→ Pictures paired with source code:
━━━━━━━━━━━━━━━━━━━━

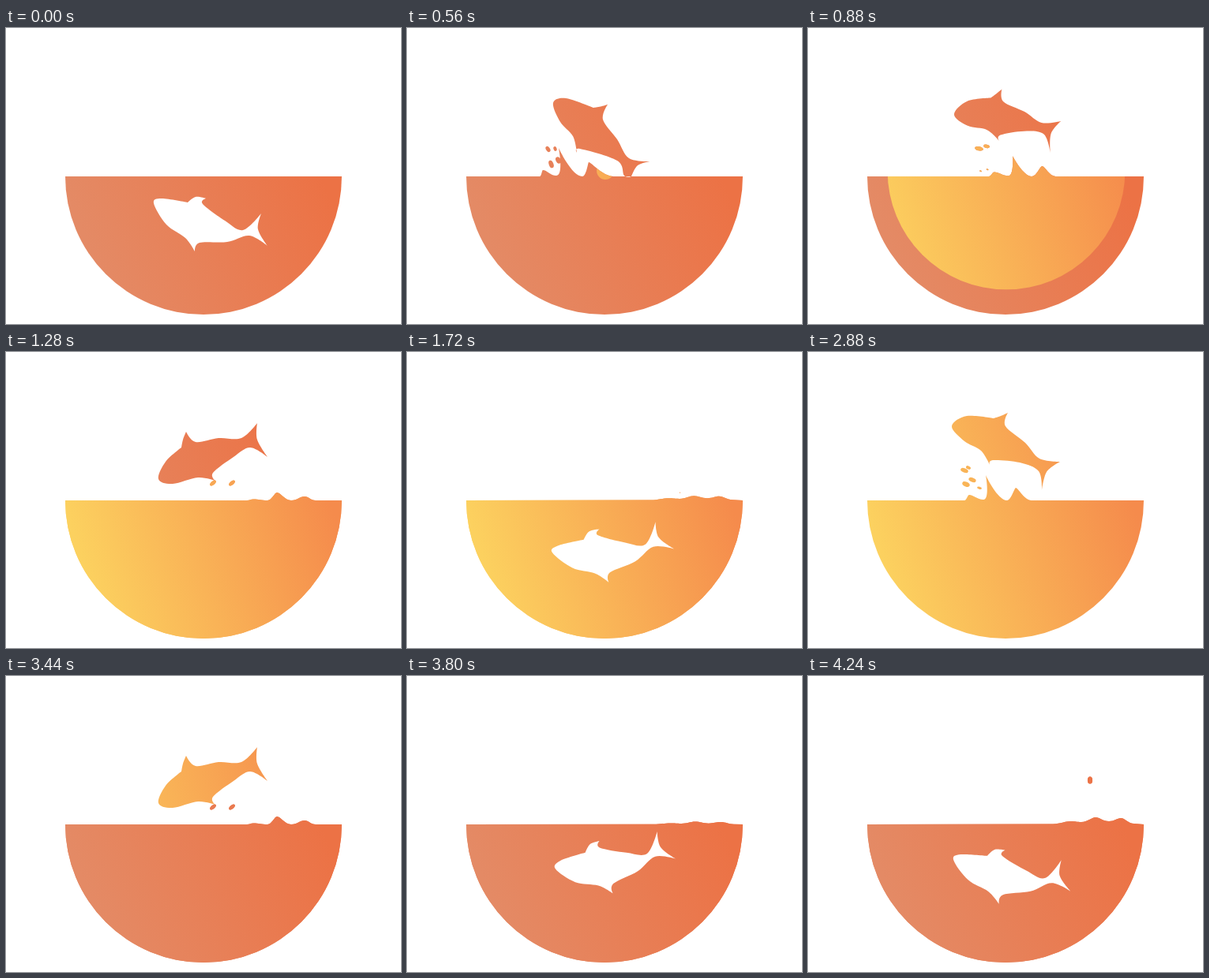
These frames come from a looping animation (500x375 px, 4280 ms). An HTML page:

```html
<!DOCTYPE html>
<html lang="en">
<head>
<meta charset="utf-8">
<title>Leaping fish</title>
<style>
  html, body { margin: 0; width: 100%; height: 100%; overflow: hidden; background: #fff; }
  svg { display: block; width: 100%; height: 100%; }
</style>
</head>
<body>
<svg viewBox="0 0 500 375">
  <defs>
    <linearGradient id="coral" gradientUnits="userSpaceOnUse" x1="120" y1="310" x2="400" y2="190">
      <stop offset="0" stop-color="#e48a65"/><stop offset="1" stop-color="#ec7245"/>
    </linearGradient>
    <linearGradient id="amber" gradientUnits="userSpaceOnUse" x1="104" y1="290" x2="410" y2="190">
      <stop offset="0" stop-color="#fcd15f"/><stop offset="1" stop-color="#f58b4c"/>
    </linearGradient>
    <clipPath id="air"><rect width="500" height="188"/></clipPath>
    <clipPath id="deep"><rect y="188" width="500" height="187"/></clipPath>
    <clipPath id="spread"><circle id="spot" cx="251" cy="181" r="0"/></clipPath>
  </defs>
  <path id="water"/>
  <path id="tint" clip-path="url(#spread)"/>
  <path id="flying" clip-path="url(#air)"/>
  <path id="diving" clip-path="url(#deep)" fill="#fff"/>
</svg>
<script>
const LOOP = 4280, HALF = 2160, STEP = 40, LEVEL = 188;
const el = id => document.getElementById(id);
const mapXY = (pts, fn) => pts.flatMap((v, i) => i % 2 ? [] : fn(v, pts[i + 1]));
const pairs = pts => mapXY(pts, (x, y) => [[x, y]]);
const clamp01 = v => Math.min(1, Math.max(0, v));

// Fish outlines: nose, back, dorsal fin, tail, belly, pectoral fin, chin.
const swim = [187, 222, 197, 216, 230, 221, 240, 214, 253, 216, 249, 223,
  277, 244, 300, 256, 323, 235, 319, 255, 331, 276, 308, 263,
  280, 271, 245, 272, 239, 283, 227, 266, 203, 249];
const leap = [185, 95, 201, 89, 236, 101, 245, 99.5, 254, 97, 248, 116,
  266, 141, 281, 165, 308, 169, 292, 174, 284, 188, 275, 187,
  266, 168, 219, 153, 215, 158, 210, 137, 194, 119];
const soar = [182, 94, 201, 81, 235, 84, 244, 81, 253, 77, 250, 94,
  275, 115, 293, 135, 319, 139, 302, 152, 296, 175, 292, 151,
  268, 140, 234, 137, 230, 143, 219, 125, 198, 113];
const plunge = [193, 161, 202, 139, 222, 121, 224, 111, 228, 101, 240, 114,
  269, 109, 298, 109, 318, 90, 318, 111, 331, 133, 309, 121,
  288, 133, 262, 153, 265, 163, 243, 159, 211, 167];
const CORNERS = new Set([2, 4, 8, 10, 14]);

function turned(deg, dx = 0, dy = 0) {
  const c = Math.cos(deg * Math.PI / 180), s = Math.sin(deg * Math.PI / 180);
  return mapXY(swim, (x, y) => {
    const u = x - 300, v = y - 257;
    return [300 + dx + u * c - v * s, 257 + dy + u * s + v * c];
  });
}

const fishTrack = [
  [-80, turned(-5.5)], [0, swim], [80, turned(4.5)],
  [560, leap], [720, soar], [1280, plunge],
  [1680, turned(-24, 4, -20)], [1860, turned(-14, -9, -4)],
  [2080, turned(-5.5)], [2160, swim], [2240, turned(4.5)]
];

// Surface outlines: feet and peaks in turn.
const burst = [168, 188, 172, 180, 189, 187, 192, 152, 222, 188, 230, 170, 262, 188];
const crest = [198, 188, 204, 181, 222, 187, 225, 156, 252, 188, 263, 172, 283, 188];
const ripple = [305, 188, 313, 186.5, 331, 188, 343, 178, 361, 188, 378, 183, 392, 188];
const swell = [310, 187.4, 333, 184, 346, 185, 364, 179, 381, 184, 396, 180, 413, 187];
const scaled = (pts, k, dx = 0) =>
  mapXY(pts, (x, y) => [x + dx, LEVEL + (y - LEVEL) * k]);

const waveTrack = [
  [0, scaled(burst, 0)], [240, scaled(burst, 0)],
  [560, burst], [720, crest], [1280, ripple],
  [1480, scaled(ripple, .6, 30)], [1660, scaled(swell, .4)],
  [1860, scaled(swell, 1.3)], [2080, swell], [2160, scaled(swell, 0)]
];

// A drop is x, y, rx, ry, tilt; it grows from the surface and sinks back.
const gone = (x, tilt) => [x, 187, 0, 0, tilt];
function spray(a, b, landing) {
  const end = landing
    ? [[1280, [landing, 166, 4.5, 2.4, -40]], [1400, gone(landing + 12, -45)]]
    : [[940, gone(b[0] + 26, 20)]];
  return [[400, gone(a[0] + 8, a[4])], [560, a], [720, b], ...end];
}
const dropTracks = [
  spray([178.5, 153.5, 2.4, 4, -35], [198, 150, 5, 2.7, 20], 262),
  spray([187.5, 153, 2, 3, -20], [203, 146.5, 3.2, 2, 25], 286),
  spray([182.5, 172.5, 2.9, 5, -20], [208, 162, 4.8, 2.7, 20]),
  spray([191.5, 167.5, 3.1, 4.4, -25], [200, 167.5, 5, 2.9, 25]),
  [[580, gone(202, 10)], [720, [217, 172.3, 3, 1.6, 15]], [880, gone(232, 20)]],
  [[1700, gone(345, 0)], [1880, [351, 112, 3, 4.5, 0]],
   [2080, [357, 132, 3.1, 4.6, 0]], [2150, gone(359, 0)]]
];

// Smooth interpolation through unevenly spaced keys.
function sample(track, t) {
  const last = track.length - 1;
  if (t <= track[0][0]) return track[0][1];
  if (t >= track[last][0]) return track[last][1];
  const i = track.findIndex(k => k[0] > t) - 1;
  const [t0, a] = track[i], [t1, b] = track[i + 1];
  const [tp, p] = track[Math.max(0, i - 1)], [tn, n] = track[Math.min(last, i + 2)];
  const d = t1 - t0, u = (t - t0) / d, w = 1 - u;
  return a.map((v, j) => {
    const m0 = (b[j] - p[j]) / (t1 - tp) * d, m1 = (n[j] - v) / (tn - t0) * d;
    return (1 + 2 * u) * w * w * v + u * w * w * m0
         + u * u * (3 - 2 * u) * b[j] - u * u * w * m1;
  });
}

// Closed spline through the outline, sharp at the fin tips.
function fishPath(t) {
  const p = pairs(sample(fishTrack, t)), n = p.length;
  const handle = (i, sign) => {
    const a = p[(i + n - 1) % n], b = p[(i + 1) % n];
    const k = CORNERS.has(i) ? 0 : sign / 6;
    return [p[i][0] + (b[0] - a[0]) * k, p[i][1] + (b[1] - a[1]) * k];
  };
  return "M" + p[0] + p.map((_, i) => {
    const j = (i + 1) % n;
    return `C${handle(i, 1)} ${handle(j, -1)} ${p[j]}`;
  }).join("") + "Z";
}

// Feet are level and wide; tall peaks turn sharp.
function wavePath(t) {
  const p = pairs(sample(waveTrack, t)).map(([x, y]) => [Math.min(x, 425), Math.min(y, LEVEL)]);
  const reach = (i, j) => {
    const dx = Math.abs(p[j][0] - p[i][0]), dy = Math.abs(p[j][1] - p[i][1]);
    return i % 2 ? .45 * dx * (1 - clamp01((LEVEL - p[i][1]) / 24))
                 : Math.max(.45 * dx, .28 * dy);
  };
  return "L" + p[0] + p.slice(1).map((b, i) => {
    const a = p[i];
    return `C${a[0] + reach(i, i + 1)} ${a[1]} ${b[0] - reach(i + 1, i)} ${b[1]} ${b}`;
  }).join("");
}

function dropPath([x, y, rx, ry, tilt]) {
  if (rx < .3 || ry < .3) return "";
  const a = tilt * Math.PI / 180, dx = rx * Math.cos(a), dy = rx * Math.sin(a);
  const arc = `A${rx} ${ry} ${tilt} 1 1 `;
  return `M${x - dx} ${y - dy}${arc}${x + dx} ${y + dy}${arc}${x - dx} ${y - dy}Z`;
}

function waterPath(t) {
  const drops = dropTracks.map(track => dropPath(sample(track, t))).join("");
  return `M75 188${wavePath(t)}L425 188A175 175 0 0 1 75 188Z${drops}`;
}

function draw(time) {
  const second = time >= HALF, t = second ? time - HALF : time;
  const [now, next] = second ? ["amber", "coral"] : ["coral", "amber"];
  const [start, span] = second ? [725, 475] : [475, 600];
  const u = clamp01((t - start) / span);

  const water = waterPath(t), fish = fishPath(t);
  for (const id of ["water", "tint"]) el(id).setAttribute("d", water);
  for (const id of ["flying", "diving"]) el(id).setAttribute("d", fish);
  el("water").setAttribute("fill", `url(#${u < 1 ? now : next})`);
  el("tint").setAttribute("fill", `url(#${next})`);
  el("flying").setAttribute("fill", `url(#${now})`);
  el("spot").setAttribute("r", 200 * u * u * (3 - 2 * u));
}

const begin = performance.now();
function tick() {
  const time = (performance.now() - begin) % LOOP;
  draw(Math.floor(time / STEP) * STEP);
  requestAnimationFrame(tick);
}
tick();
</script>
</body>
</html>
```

━━━━━━━━━━━━━━━━━━━━

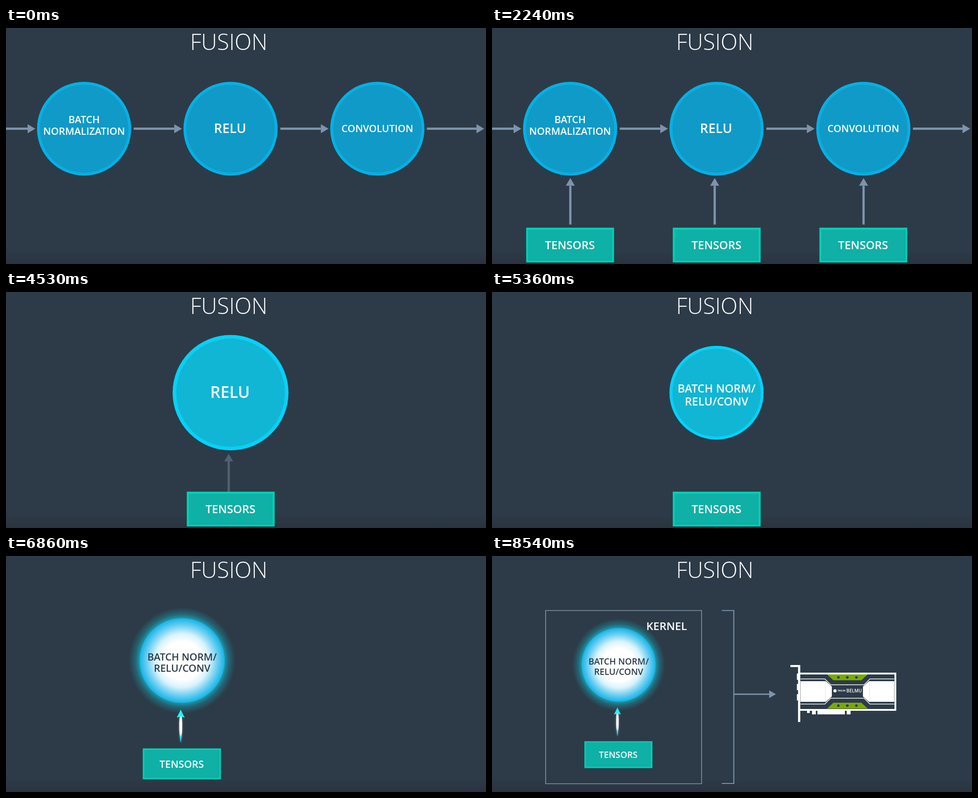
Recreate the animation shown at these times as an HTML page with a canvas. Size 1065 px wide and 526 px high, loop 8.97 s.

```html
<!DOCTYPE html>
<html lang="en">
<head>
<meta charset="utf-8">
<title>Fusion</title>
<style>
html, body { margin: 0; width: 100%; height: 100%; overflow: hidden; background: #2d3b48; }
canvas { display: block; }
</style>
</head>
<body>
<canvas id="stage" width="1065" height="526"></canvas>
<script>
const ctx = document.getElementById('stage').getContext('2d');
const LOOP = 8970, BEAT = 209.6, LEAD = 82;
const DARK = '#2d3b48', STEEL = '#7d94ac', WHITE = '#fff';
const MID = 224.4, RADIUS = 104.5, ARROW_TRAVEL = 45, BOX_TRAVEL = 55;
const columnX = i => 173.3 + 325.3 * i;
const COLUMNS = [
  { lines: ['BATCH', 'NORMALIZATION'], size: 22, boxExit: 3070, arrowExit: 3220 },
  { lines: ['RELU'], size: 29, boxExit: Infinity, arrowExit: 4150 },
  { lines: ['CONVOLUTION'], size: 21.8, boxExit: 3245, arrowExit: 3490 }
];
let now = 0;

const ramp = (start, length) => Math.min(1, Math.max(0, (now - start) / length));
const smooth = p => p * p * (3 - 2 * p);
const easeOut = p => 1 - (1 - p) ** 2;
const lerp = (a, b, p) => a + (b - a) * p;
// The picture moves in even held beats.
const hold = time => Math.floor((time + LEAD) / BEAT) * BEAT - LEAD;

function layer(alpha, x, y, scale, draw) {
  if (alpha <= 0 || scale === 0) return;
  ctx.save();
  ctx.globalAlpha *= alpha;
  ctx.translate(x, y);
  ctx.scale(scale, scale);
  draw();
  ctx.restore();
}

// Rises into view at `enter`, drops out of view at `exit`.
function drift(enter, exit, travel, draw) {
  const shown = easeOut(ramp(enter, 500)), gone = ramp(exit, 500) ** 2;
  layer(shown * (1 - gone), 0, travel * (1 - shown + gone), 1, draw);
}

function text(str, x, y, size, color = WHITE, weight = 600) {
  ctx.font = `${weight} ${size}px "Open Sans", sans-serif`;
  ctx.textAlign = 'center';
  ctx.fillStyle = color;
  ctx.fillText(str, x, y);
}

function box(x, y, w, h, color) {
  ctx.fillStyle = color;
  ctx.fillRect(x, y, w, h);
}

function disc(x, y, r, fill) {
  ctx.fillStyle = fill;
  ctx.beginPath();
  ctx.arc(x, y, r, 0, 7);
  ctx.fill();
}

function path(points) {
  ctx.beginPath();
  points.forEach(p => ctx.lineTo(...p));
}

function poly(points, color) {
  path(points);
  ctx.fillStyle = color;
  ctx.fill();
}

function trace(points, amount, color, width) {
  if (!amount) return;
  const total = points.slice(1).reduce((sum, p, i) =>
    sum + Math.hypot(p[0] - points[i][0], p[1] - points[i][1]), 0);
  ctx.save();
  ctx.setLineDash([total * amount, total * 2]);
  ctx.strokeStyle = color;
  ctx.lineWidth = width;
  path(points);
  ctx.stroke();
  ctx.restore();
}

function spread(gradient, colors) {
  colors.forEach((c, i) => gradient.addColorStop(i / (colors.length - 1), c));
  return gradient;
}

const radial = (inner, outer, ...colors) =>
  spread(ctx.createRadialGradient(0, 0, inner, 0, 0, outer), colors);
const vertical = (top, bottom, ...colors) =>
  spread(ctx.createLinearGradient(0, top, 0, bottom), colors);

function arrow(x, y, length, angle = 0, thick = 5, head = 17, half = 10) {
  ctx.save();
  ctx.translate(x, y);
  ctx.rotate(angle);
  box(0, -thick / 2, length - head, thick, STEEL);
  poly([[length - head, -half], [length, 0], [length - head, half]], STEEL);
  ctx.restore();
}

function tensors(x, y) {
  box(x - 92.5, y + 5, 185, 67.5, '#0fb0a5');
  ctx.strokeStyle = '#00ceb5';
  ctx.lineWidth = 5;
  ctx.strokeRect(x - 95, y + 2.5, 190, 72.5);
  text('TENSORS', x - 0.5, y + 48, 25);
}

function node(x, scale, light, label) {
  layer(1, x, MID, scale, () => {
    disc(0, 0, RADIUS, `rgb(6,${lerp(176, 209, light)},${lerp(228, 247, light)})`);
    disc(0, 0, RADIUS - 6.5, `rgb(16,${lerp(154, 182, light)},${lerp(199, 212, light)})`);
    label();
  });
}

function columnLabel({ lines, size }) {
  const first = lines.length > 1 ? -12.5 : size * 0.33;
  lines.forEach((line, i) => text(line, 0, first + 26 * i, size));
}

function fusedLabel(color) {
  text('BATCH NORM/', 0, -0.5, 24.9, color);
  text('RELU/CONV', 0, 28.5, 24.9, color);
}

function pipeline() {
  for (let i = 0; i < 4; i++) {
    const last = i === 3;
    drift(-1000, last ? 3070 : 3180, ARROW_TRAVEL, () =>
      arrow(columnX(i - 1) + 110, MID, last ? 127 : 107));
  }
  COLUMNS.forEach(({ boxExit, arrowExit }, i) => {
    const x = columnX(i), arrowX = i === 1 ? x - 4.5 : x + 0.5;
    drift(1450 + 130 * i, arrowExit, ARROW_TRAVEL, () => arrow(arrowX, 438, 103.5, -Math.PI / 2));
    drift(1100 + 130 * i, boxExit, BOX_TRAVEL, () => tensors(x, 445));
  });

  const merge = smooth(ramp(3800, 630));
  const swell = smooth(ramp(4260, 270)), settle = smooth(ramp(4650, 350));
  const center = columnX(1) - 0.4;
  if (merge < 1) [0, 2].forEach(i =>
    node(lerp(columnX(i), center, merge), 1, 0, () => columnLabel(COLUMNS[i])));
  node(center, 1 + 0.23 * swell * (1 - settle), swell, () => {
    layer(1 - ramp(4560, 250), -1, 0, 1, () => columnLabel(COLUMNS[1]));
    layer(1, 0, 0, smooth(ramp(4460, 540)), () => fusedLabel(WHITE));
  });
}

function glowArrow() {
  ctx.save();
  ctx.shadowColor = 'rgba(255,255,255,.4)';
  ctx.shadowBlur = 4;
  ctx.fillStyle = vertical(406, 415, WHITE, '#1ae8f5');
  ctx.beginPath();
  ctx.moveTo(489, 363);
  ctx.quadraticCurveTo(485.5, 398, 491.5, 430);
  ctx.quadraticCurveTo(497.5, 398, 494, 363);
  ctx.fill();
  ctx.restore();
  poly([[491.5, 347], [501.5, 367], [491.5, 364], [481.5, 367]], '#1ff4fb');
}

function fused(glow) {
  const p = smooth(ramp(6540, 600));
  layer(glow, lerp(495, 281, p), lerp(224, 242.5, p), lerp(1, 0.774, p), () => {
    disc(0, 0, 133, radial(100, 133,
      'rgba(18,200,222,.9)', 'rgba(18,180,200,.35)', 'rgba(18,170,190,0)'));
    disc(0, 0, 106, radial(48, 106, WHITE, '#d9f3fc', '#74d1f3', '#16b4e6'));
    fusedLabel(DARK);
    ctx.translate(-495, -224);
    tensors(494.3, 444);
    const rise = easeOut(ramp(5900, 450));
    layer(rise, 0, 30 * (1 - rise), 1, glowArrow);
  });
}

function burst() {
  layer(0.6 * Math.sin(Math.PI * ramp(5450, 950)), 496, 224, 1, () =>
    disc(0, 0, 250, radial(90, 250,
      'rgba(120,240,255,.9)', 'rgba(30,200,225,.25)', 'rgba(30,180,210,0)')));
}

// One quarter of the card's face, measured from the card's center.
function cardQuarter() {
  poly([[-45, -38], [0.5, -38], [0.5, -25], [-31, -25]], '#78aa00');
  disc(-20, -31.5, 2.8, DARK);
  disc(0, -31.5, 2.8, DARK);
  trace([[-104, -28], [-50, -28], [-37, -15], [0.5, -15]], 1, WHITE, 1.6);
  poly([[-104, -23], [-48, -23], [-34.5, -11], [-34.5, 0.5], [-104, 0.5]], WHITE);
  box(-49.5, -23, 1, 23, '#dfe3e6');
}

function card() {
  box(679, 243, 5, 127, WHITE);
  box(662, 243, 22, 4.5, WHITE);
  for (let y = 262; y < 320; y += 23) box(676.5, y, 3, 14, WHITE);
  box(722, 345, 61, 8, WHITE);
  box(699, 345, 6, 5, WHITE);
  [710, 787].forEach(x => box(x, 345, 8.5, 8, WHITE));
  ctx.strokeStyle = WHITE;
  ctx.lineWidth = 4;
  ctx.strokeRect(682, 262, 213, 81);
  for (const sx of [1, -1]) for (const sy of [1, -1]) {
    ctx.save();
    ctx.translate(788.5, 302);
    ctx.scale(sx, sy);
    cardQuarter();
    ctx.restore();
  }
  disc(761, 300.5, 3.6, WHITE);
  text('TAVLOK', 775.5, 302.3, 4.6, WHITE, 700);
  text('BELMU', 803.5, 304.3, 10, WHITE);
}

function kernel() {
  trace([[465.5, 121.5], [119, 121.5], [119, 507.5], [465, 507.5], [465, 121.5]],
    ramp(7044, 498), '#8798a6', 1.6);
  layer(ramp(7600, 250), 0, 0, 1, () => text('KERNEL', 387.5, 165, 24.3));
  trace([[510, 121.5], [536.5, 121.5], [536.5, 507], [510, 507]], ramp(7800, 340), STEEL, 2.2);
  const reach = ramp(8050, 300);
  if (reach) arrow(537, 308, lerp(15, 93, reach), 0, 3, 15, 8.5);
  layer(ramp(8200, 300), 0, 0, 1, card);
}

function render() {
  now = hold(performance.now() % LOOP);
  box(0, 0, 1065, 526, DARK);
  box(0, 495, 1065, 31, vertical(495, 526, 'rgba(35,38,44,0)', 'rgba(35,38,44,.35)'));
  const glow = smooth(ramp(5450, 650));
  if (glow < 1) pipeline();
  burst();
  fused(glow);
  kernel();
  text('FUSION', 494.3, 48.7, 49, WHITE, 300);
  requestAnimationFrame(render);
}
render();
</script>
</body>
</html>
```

━━━━━━━━━━━━━━━━━━━━

→ What you need to do: Each line of the entries above that contains "margin" is to be copied.

→ Answer for this exercise:
  html, body { margin: 0; width: 100%; height: 100%; overflow: hidden; background: #fff; }
html, body { margin: 0; width: 100%; height: 100%; overflow: hidden; background: #2d3b48; }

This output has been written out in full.